What tools are used for industrial network analysis?

I wonder if you could suggest what is your preferred software/hardware for industrial communication (understood in broad way) analysis.
Please correct me if i am wrong. The way i understand it:
Each industrial communication has got some underlaying physical layer.
  1. For high level ethernet and wifi - wireshark i believe is the king
  2. RS232/RS485 type of network i believe iftools have great hardware/software products (i am planning to buy their analysers) https://iftools.com/shop/index.en.php
  3. What shall be used for USB ?
  4. Can you please list any other physical layer types and their tools
Many thanks for any advice!
A protocol analyzer assumes that the bits it "sees" and then analyzes are what the sender sent and have not been corrupted by electrical factors:

- noise
- common mode
- excessive cable capacitance
- inadequate signal amplitude
- impedance loading
- ringing or reflected energy appearing as bits
- bit/word/packet timing

so a protocol analyzer is not the right tool for analyzing electrical problems or timing problems; those kinds of problems need a scope and preferably one with the ability to label bits in the bit stream.

For a discussion of the Fluke 125 Scopemeter (2008) and how it solved a timing problem, see


For a discussion of serial port sniffers and protocol analyzers, see

Although an older thread the products mentioned are still available.

Be aware that RS-232 is single ended so any scope can view the waveform, but RS-485 is differential with respect to signal ground, so a dual channel scope is needed with ch A minus Ch B functionality is needed.

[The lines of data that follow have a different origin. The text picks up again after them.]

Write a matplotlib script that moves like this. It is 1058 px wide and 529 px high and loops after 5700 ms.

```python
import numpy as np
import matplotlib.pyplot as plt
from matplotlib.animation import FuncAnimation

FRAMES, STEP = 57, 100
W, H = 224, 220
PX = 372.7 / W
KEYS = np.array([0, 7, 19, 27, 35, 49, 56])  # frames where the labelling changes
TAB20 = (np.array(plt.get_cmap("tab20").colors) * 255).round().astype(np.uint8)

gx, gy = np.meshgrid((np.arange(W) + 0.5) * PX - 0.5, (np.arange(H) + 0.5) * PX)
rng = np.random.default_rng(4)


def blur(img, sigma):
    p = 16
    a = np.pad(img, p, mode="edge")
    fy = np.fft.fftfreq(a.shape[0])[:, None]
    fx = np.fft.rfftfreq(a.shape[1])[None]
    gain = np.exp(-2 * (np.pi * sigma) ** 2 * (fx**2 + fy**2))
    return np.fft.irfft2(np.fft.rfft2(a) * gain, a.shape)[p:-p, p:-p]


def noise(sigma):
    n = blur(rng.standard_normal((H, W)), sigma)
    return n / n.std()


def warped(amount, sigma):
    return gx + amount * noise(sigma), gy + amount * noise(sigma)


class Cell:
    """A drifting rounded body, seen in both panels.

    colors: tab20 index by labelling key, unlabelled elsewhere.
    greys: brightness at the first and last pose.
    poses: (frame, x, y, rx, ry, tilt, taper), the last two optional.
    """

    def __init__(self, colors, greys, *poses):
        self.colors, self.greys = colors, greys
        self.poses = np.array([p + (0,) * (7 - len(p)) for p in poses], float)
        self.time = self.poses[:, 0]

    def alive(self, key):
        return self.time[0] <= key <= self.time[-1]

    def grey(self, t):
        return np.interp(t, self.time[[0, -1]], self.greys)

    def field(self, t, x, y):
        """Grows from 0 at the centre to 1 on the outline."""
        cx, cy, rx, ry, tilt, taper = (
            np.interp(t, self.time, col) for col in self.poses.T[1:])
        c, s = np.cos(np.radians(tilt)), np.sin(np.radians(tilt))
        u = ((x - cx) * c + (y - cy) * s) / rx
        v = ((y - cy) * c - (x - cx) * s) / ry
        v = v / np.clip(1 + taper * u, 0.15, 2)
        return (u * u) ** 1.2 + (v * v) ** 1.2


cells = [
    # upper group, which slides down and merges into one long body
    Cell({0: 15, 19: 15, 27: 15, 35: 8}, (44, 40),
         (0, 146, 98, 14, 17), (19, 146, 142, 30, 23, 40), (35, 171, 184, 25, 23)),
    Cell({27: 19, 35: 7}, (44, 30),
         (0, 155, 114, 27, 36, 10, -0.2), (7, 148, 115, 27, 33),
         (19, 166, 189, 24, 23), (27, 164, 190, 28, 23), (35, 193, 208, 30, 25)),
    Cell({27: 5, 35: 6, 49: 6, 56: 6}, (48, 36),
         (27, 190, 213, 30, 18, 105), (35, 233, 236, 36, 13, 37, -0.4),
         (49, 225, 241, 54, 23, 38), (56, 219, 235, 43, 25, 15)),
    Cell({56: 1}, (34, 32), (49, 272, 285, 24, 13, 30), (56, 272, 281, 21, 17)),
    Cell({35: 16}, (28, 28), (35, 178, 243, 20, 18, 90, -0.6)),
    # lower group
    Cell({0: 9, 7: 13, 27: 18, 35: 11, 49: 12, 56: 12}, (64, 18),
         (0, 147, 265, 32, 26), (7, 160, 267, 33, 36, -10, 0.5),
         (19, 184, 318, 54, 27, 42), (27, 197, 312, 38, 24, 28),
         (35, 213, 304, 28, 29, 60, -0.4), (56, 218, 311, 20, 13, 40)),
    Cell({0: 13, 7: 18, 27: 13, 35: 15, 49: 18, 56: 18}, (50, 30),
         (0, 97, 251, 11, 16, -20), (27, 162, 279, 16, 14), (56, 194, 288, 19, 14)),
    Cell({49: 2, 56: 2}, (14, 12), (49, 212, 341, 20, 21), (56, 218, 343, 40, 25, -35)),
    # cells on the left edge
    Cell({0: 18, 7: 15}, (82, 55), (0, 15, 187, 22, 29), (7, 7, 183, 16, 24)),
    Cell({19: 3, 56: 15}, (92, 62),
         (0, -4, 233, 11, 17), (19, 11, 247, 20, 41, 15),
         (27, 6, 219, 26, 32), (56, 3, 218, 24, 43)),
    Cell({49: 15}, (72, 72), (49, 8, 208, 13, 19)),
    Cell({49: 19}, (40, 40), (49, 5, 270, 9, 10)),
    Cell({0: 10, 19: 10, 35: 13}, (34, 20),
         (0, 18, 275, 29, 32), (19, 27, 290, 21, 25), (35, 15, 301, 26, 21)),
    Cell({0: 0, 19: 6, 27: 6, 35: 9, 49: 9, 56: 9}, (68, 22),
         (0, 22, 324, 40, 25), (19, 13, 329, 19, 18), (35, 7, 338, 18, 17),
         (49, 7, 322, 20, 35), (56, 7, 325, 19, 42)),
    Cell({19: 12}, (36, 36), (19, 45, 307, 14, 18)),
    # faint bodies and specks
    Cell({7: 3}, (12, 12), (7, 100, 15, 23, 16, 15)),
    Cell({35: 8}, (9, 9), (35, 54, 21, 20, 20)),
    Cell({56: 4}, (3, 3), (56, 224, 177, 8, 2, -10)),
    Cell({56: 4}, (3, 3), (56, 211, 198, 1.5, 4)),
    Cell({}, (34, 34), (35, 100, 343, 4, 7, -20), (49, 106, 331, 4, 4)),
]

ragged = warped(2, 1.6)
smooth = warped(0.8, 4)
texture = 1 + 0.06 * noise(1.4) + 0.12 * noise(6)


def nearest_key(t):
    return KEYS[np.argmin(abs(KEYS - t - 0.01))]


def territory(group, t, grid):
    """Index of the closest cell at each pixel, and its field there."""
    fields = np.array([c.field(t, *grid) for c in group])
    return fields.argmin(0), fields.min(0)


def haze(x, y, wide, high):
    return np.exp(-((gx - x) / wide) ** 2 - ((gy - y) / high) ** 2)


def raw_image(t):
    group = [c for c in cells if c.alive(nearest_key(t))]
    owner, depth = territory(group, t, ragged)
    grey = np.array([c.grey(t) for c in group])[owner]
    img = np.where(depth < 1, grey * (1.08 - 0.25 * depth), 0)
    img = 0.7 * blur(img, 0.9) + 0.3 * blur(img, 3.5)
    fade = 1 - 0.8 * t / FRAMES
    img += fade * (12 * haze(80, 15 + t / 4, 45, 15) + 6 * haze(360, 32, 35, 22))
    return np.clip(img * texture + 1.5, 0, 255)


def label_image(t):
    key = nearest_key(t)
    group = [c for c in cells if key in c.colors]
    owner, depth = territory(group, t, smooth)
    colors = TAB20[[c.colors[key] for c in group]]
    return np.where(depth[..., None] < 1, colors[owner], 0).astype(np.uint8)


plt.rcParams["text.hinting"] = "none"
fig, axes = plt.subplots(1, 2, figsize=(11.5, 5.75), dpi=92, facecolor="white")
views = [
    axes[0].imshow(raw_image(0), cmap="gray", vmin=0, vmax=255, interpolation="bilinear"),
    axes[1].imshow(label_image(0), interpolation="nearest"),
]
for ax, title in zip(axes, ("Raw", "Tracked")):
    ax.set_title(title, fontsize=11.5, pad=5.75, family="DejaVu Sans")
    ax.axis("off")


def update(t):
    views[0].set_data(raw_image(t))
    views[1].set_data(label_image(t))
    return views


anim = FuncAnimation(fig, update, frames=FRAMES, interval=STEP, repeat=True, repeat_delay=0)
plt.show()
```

I personally hate decoding inverted bits from a waveform (how many ones or zeros are in that solid high or low stretch?), so the smart bus analyzers have a place.

Process industry fieldbuses
The Profibus spec defines both the hardware layer and the protocol. Profibus DP uses the RS-485 bus, whereas Profibus PA (the field instrument intrinsically safe network bus) uses Manchester Encoded Bus Powered (MBP). There are network analyzers specifically for Profibus. The Profibus has specified limitations on segment and spur cabling lengths and the bus analyzers use time domain reflectometry to analyze cabling length issues. Googling Profibus network analyzer will bring up the vendors. and their products.

Likewise Foundation Fieldbus (FF), used in the process industries with a high speed Ethernet bus (HSE) and a separate Manchester encoded, intrinsically safe field instrument bus (H1) use Emerson's 475 or Trex or Softing's MobiLink handheld. FF diagnostics appear to be intelligent scope based. FF commissioning tests require cabling capacitance checks, presumably a necessity when troubleshooting as well. I'm not aware of a commercial FF network analyzer but maybe someone else has run across one.
Wow thanks Dave what a reply! I hit follow button as well:)
I am in early stages of learning and trying to focus on something rather easy to monitor and troubleshoot.

Are you able to give me some tips on which order its best to learn the protocols? Does the order of learning matter?
1 i am focusing now on RS232 and RS485
2 next i am planning on MQTT
3 maybe CAN network
4 maybe allen bradley networks control net and devicenet

RS-232 and RS-485 are hardware layers, they are not protocols. Hardware buses just transfer bits. A Protocol is a set of rules that govern communications. Who talks to whom and when. How is communication iniated and terminated? What happens where there's an error?

There's lots of info on RS-485. A web search will bring up some tutorials on how to make RS-485 reliable. The biggest problem in implementing RS-485 with multiple vendor products is the inconsistency of the presence of a signal ground, because what is known as 2-wire RS-485 is really 2-wire with a 3rd wire, signal ground. The unpublished 'secret' of RS-485 is that some vendors label the driver lines A and B with A being negative respect to B, whereas the other set of vendors flips the polarity. Backwards polarity will not damage the drivers, but communications will never take place. Fix is easy, swap the driver lines on one end.

The beauty of Ethernet is that it is inherently, by design, isolated. Neither RS-485 nor RS-232 are isolated, creating a host of problems over distances, where ground potentials are not equipotential.

I'm too late in the game for MQTT - that's up to you. The industries I serviced did not do CAN, so I can't tell you anything about CAN. Others might pop up and offer some insight on those two.

A-B's controlnet and DeviceNet are becoming legacy with Ethernet/IP being the major player nowadays.